The answer required is how many lines of the following entries contain the word "triangle", with no other words.

BEGIN

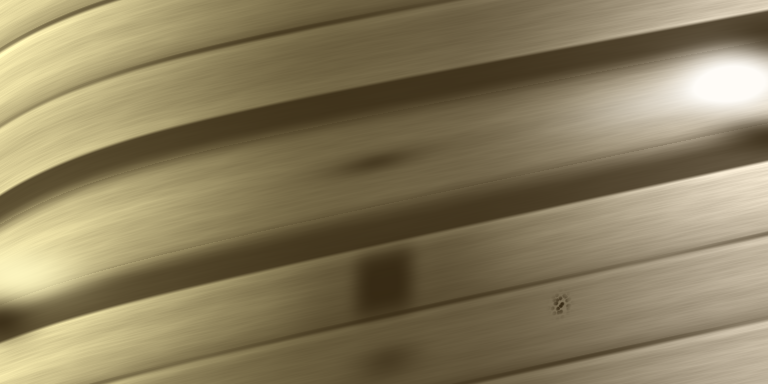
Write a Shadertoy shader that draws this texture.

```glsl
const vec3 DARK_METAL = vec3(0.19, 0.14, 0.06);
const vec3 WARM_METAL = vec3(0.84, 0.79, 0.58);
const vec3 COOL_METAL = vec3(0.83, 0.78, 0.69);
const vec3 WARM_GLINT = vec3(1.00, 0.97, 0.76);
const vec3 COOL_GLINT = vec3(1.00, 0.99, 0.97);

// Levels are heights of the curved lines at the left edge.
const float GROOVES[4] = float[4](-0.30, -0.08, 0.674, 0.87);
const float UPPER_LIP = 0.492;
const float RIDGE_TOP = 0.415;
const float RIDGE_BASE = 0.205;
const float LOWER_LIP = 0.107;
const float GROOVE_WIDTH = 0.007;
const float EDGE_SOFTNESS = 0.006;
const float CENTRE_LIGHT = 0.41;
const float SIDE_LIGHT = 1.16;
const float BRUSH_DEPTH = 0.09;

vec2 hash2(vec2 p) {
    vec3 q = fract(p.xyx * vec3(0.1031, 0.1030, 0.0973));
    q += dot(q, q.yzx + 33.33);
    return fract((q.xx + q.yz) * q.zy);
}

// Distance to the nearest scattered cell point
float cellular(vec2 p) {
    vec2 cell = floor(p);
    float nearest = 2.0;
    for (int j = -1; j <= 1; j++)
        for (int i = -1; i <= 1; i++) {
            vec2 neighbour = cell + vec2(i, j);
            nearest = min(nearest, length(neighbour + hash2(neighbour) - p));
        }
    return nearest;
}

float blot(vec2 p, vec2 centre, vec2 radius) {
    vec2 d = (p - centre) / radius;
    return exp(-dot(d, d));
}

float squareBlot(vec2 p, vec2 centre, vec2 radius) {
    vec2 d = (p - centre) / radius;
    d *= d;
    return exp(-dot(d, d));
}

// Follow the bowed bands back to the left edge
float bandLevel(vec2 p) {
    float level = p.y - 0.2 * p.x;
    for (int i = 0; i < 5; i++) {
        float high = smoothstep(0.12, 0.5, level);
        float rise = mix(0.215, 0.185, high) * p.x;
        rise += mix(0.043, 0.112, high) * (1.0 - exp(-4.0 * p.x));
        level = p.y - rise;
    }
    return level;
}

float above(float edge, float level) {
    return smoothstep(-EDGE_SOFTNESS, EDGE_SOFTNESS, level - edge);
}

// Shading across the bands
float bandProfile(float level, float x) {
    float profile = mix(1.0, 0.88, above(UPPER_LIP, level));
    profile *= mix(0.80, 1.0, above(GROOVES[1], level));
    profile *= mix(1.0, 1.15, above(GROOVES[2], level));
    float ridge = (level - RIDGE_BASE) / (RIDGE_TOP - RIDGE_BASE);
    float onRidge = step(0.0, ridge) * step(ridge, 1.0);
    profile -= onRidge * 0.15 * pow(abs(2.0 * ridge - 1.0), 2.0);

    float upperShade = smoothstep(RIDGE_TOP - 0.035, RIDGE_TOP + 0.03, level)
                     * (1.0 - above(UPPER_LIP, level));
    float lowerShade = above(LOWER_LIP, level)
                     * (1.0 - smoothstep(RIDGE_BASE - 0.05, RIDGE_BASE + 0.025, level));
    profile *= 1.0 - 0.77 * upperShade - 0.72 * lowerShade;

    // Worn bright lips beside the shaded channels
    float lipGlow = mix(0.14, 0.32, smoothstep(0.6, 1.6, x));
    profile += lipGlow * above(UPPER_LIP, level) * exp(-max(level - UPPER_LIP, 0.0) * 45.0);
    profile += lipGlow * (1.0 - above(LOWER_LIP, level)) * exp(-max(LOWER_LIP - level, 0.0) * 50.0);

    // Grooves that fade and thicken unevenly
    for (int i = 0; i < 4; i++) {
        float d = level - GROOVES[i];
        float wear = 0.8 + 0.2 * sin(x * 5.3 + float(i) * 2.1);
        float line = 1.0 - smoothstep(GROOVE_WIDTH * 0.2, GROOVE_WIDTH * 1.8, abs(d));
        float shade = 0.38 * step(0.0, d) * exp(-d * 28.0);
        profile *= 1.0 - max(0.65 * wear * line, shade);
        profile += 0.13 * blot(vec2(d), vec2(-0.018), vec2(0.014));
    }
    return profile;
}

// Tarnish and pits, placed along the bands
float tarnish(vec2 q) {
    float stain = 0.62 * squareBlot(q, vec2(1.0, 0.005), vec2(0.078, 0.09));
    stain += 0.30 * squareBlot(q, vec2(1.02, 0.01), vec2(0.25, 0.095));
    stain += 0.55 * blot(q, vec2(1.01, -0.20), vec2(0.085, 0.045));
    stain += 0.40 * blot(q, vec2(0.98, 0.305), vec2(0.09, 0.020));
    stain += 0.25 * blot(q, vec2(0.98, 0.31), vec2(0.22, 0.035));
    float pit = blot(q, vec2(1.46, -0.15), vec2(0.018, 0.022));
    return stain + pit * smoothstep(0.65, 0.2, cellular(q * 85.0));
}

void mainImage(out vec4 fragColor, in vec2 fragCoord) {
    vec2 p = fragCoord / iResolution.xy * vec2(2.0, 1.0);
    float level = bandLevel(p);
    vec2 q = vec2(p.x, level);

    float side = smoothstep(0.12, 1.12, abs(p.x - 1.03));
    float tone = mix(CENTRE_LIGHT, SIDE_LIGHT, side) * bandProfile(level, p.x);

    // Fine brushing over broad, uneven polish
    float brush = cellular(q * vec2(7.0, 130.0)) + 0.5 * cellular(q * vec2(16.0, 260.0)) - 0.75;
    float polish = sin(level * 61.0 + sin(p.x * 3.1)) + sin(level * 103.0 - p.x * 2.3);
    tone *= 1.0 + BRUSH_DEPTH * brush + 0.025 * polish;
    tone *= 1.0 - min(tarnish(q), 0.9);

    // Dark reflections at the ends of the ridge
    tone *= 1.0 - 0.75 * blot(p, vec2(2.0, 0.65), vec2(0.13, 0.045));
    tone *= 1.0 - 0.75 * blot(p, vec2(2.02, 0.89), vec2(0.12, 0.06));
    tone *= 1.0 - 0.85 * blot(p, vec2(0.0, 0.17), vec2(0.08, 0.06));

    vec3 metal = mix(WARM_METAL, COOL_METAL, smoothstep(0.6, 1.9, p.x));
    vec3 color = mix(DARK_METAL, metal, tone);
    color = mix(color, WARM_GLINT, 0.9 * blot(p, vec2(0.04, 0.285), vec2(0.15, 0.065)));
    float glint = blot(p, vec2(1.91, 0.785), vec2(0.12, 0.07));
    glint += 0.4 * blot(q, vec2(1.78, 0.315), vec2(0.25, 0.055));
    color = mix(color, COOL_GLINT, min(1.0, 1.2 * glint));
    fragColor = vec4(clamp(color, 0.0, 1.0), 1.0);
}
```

END
BEGIN

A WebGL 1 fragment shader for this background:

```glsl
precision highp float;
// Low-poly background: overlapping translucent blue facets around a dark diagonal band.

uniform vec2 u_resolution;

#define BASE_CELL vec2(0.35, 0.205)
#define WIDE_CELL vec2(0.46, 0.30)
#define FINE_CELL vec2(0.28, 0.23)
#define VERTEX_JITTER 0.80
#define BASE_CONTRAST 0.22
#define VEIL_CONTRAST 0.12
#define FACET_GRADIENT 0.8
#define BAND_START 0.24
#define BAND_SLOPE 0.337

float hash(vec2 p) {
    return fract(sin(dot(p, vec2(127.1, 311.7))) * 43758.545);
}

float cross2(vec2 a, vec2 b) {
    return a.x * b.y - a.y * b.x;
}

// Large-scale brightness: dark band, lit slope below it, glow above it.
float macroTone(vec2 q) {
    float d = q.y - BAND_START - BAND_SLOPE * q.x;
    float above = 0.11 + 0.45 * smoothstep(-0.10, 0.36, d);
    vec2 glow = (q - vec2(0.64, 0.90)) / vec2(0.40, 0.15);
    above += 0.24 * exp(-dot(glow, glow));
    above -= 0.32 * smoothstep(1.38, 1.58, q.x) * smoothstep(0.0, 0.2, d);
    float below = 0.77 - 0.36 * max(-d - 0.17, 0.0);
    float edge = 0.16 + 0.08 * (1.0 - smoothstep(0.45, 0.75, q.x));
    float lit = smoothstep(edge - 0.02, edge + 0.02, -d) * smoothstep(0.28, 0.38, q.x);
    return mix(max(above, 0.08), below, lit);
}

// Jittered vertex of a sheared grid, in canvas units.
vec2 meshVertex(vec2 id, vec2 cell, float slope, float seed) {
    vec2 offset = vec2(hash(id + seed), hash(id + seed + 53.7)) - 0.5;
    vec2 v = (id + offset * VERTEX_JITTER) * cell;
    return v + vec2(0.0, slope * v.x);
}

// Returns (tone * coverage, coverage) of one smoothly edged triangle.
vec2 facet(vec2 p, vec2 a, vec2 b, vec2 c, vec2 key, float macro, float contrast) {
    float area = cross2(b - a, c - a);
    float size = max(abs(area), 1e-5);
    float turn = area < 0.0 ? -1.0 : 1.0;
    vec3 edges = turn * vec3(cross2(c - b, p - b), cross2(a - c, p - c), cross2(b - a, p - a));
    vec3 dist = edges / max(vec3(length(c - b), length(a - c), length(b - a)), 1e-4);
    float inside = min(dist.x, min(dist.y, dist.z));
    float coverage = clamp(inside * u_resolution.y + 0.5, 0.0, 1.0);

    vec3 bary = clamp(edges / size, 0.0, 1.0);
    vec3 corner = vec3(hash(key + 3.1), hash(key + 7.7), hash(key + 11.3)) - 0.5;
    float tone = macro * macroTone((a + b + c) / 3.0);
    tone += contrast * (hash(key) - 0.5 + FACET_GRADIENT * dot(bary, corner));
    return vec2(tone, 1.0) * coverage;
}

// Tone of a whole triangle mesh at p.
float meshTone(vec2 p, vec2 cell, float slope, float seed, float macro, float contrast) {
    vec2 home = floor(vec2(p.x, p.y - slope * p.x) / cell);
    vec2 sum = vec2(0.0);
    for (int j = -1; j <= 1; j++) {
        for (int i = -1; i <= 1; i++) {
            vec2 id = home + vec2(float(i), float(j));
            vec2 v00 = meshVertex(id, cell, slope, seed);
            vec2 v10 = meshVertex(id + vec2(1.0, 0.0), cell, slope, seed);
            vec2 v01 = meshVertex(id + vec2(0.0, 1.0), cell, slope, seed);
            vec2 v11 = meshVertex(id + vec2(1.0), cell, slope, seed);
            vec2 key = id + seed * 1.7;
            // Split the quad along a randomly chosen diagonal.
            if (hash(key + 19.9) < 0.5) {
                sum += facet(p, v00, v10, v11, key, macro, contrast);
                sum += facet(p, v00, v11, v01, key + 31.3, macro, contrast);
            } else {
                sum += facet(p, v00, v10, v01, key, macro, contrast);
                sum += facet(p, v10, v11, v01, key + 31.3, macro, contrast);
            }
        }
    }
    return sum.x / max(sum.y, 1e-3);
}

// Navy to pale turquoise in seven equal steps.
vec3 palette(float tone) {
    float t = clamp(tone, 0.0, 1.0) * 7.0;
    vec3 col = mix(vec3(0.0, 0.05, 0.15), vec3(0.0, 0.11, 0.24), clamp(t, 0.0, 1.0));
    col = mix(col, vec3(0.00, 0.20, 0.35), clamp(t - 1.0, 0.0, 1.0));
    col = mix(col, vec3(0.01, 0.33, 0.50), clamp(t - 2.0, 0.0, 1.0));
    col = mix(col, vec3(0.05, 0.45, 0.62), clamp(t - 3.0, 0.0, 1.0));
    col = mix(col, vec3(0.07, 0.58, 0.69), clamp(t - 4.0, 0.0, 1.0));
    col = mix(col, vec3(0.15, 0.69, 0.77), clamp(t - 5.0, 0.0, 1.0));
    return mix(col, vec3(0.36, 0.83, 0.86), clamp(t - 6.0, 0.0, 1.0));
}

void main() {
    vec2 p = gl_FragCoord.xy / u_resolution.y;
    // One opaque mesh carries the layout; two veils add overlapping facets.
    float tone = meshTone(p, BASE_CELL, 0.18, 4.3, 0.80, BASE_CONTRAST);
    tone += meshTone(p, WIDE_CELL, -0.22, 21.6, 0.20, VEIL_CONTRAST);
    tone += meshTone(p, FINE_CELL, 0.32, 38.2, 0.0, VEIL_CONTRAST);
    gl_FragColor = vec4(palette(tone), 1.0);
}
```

END
BEGIN

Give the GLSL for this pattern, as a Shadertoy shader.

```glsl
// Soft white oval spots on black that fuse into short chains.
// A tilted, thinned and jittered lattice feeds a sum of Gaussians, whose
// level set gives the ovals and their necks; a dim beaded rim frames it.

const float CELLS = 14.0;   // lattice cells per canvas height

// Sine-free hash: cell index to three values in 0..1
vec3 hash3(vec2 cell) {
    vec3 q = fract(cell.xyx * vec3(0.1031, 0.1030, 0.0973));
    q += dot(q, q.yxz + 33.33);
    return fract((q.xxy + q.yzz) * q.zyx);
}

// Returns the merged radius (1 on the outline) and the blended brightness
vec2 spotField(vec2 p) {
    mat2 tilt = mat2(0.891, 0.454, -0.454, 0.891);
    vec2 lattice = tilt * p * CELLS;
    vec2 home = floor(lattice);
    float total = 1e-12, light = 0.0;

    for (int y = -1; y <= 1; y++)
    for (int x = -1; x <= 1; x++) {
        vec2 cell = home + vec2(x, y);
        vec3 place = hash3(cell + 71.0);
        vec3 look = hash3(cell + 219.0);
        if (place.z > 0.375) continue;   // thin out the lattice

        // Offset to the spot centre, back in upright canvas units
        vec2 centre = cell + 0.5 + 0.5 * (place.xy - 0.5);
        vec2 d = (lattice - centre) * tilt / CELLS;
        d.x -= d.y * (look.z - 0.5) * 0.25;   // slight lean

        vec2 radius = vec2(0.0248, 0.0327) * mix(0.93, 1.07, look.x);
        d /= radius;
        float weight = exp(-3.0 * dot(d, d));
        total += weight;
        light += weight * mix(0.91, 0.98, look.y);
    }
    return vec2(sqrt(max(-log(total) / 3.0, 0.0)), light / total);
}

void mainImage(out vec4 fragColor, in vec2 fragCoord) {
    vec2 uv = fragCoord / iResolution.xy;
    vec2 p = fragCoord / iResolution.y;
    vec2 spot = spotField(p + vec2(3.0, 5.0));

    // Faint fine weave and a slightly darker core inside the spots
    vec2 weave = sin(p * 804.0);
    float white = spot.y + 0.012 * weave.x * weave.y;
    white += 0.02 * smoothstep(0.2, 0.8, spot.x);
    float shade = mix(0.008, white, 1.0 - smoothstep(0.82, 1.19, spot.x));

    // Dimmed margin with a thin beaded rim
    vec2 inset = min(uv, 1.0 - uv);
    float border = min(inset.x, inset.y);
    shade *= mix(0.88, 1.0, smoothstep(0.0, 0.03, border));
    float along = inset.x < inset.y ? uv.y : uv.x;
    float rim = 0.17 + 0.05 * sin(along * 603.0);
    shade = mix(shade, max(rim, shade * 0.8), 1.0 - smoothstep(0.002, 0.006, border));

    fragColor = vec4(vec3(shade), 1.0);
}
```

END

Task output: 2